Arkivi i Lëvizjes LGBTI+ në Kosovë

Gender (non)binary

April 4, 2024

September 22, 2021

Donjet Behluli

The influence of culture on everything related to gender is undeniable. From the day a person is born, they are immediately assigned a gender identity based on their sex. Then, they are expected to behave and do everything in accordance with the gender assigned to them as a baby. These cultural expectations have an impact on almost every aspect of a person’s life; ambitions in life, career choices, social behaviors, activities they engage in, their taste in clothing, their general interests, etc. fundamentally, a person’s position in society.

Unfortunately, our society and its perceptions of gender are not as inclusive. We grow up with the idea that gender is binary and every person is expected to fall into one of the categories: male or female, but the reality of gender is much more complicated and not every person finds themselves in these categories.

How are gender binary and non-binary genders defined?

Gender binary is the societal or cultural division of gender into two different and opposite masculine and feminine categories, and this is a standard in most cultures. While gender identities that are neither masculine nor feminine – identities that exist outside of gender binary – are considered non-binary.

Challenges faced by non-binary individuals
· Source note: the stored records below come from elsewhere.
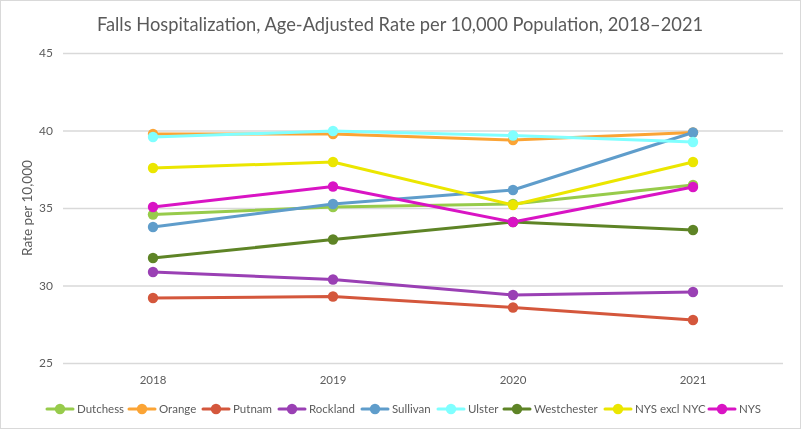
<!DOCTYPE html>
<html lang="en">
<head>
<meta charset="utf-8">
<title>Falls Hospitalization Rate</title>
<style>
:root {
  --text: #595959;
  --grid: #d9d9d9;
  --dutchess: #97cb4b;
  --orange: #fba435;
  --putnam: #d4573c;
  --rockland: #9a40b4;
  --sullivan: #5f9dcb;
  --ulster: #80ffff;
  --westchester: #5e8426;
  --nys-excl-nyc: #ebe600;
  --nys: #d914c4;
}
* { box-sizing: border-box; margin: 0; padding: 0; }
html, body { width: 801px; height: 429px; overflow: hidden; background: #fff; }
.chart {
  width: 801px; height: 429px;
  display: grid;
  grid-template-columns: 36px 16px 10px 720px;
  grid-template-rows: 44px 326px 18px 39px;
  border: 1px solid var(--grid);
  background: #fff;
  color: var(--text);
  font: 12px/16px Lato, "Open Sans", sans-serif;
  white-space: nowrap;
}
.title {
  grid-column: 1 / -1;
  width: 798px; padding-top: 10px;
  font-size: 18.3px; line-height: 26px; font-weight: 400;
  text-align: center;
}
.axis-title { grid-row: 2; display: flex; align-items: center; justify-content: center; padding-left: 15px; }
.axis-title span { writing-mode: vertical-rl; transform: rotate(180deg); font-size: 13.6px; }
.rates { grid-row: 2; grid-column: 2; display: flex; flex-direction: column; justify-content: space-between; align-items: flex-end; }
.plot { grid-row: 2; grid-column: 4; width: 720px; height: 326px; display: block; }
.years {
  grid-row: 3; grid-column: 4;
  display: grid; grid-template-columns: repeat(4, 180px);
  text-align: center; font-size: 11.5px; line-height: 18px;
}
.legend {
  grid-row: 4; grid-column: 1 / -1;
  display: grid; grid-template-columns: 82px 74px 76px 83px 76px 66px 101px 104px 54px;
  align-items: center;
  padding-left: 44px;
  list-style: none; font-size: 11.5px;
}
.legend li { display: flex; align-items: center; gap: 2px; }
.key { width: 30px; height: 12px; flex: none; }
.gridlines { stroke: var(--grid); stroke-width: 1.3; }
.series polyline, .key line { fill: none; stroke: currentColor; stroke-width: 3; stroke-linecap: round; stroke-linejoin: round; }
.series use, .key circle { fill: currentColor; }
.dutchess .mark, .dutchess.mark { color: var(--dutchess); }
.orange .mark, .orange.mark { color: var(--orange); }
.putnam .mark, .putnam.mark { color: var(--putnam); }
.rockland .mark, .rockland.mark { color: var(--rockland); }
.sullivan .mark, .sullivan.mark { color: var(--sullivan); }
.ulster .mark, .ulster.mark { color: var(--ulster); }
.westchester .mark, .westchester.mark { color: var(--westchester); }
.nys-excl-nyc .mark, .nys-excl-nyc.mark { color: var(--nys-excl-nyc); }
.nys .mark, .nys.mark { color: var(--nys); }
</style>
</head>
<body>
<main class="chart">
  <h1 class="title">Falls Hospitalization, Age-Adjusted Rate per 10,000 Population, 2018–2021</h1>
  <div class="axis-title"><span>Rate per 10,000</span></div>
  <div class="rates"><span>45</span><span>40</span><span>35</span><span>30</span><span>25</span></div>
  <svg class="plot" viewBox="63 45 720 326" role="img" aria-label="Line chart of fall hospitalization rates by county, 2018 to 2021">
    <defs><circle id="dot" r="5.2"/></defs>
    <g class="gridlines">
      <line x1="63" x2="783" y1="53.5" y2="53.5"/>
      <line x1="63" x2="783" y1="131" y2="131"/>
      <line x1="63" x2="783" y1="208.5" y2="208.5"/>
      <line x1="63" x2="783" y1="286" y2="286"/>
      <line x1="63" x2="783" y1="363.5" y2="363.5"/>
    </g>
    <g class="series dutchess mark">
      <polyline points="153,214.5 333,207 513,204 693,185"/>
      <use href="#dot" x="153" y="214.5"/><use href="#dot" x="333" y="207"/><use href="#dot" x="513" y="204"/><use href="#dot" x="693" y="185"/>
    </g>
    <g class="series orange mark">
      <polyline points="153,134 333,134 513,140 693,132.5"/>
      <use href="#dot" x="153" y="134"/><use href="#dot" x="333" y="134"/><use href="#dot" x="513" y="140"/><use href="#dot" x="693" y="132.5"/>
    </g>
    <g class="series putnam mark">
      <polyline points="153,298 333,296.5 513,307.5 693,320"/>
      <use href="#dot" x="153" y="298"/><use href="#dot" x="333" y="296.5"/><use href="#dot" x="513" y="307.5"/><use href="#dot" x="693" y="320"/>
    </g>
    <g class="series rockland mark">
      <polyline points="153,272 333,279.5 513,295 693,292"/>
      <use href="#dot" x="153" y="272"/><use href="#dot" x="333" y="279.5"/><use href="#dot" x="513" y="295"/><use href="#dot" x="693" y="292"/>
    </g>
    <g class="series sullivan mark">
      <polyline points="153,227 333,204 513,190 693,132.5"/>
      <use href="#dot" x="153" y="227"/><use href="#dot" x="333" y="204"/><use href="#dot" x="513" y="190"/><use href="#dot" x="693" y="132.5"/>
    </g>
    <g class="series ulster mark">
      <polyline points="153,137 333,131 513,135.5 693,142"/>
      <use href="#dot" x="153" y="137"/><use href="#dot" x="333" y="131"/><use href="#dot" x="513" y="135.5"/><use href="#dot" x="693" y="142"/>
    </g>
    <g class="series westchester mark">
      <polyline points="153,258 333,239.5 513,222 693,230"/>
      <use href="#dot" x="153" y="258"/><use href="#dot" x="333" y="239.5"/><use href="#dot" x="513" y="222"/><use href="#dot" x="693" y="230"/>
    </g>
    <g class="series nys-excl-nyc mark">
      <polyline points="153,168 333,162 513,205 693,162"/>
      <use href="#dot" x="153" y="168"/><use href="#dot" x="333" y="162"/><use href="#dot" x="513" y="205"/><use href="#dot" x="693" y="162"/>
    </g>
    <g class="series nys mark">
      <polyline points="153,207 333,186.5 513,222 693,187"/>
      <use href="#dot" x="153" y="207"/><use href="#dot" x="333" y="186.5"/><use href="#dot" x="513" y="222"/><use href="#dot" x="693" y="187"/>
    </g>
  </svg>
  <div class="years"><span>2018</span><span>2019</span><span>2020</span><span>2021</span></div>
  <ul class="legend">
    <li class="dutchess"><svg class="key mark" viewBox="0 0 30 12"><line x1="2" x2="28" y1="6" y2="6"/><circle cx="15" cy="6" r="5.2"/></svg>Dutchess</li>
    <li class="orange"><svg class="key mark" viewBox="0 0 30 12"><line x1="2" x2="28" y1="6" y2="6"/><circle cx="15" cy="6" r="5.2"/></svg>Orange</li>
    <li class="putnam"><svg class="key mark" viewBox="0 0 30 12"><line x1="2" x2="28" y1="6" y2="6"/><circle cx="15" cy="6" r="5.2"/></svg>Putnam</li>
    <li class="rockland"><svg class="key mark" viewBox="0 0 30 12"><line x1="2" x2="28" y1="6" y2="6"/><circle cx="15" cy="6" r="5.2"/></svg>Rockland</li>
    <li class="sullivan"><svg class="key mark" viewBox="0 0 30 12"><line x1="2" x2="28" y1="6" y2="6"/><circle cx="15" cy="6" r="5.2"/></svg>Sullivan</li>
    <li class="ulster"><svg class="key mark" viewBox="0 0 30 12"><line x1="2" x2="28" y1="6" y2="6"/><circle cx="15" cy="6" r="5.2"/></svg>Ulster</li>
    <li class="westchester"><svg class="key mark" viewBox="0 0 30 12"><line x1="2" x2="28" y1="6" y2="6"/><circle cx="15" cy="6" r="5.2"/></svg>Westchester</li>
    <li class="nys-excl-nyc"><svg class="key mark" viewBox="0 0 30 12"><line x1="2" x2="28" y1="6" y2="6"/><circle cx="15" cy="6" r="5.2"/></svg>NYS excl NYC</li>
    <li class="nys"><svg class="key mark" viewBox="0 0 30 12"><line x1="2" x2="28" y1="6" y2="6"/><circle cx="15" cy="6" r="5.2"/></svg>NYS</li>
  </ul>
</main>
</body>
</html>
To exist as a non-binary person in a society that constantly tries to categorize you as something you are not, and to feel obligated to meet certain expectations can be very exhausting. Gender binary can also create institutionalized structures of power, and people who don’t fit into traditional gender norms may experience discrimination and harassment in various spaces in society. Disregard, disbelief, contempt, and disrespect are common forms of discrimination experienced by non-binary people. There are also people who see non-binary gender as a trend to gain attention. But one of the most common forms of discrimination against non-binary individuals is the use of wrong pronouns and disrespect for their gender identity. This disrespect occurs when someone refers to a person using a language that does not match their gender identity, for example, if we refer to a woman with the pronoun “he” or with the word “man”.

Are pronouns that important?

By definition, gender pronouns are words that people use to refer to someone without mentioning their name. But for many non-binary people, pronouns are more than just a way they are addressed. Pronouns have become a way to affirm or declare an aspect of their gender that is often invisible or does not conform to others’ assumptions, and as a result, pronouns have the power to affirm or ignore a non-binary person’s reality. So it is important that we ask and always respect a person’s pronouns. Additionally, the use of neutral language regarding gender is encouraged so that we can be as inclusive as possible and avoid assumptions about someone’s gender identity. But unfortunately, sometimes this can be difficult because there are languages, such as Albanian, that do not have neutral pronouns regarding gender.

Gender as a spectrum

The concept of gender as a spectrum is not something new just because the discourse around it may be. Non-binary identities have been recognized for a long time by some cultures and societies around the world. For generations, indigenous civilizations in the state of Oaxaca in Mexico, in North America, and Madagascar have embraced the concept of a third gender. For example, “Muxes” – people born in a male body but who do not identify as either men or women – live in the small town of Juchitán de Zaragoza in the southern state of Oaxaca in Mexico and are well-known in the city and culture as part of an ancient civilization. There are other cultures like the Native Navajo culture of North America where transgender individuals are recognized as individuals with “two spirits,” or the Sakalava people in Madagascar who recognize a third gender called Sekrata. These historical examples of non-binary and non-conforming gender have created an important foundation for how we interpret gender identity today.

Besides gender, even sex is not necessarily binary. One in 2,000 people is born intersex, a term used to describe people who have chromosomes, anatomy, or other sexual characteristics that cannot be classified as male or female. So, the idea that sex and gender are binary – that everyone falls into one of two categories – is a social construct. The notion that there are male and female is inaccurate, it is simply incomplete. Many individuals, whether intersex or not, have a mixture of biological traits or gender expressions that do not precisely fit into the categories of male or female.

Non-binary gender identities

There are many gender identities that fall under the non-binary umbrella, but some of them are genderqueer and gender fluid. Genderqueer refers to a person who does not conform to conventional gender differences and may identify with both, neither, or a combination of male and female genders. Gender fluid refers to a person who does not identify themselves as having a specific gender, and their gender expression or how they feel about themselves may change over time.

Every identity is valid

As our understanding of gender evolves, and throughout our experience with it, we must remind ourselves that every identity is valid and we must be respectful towards others and always accept our authentic selves.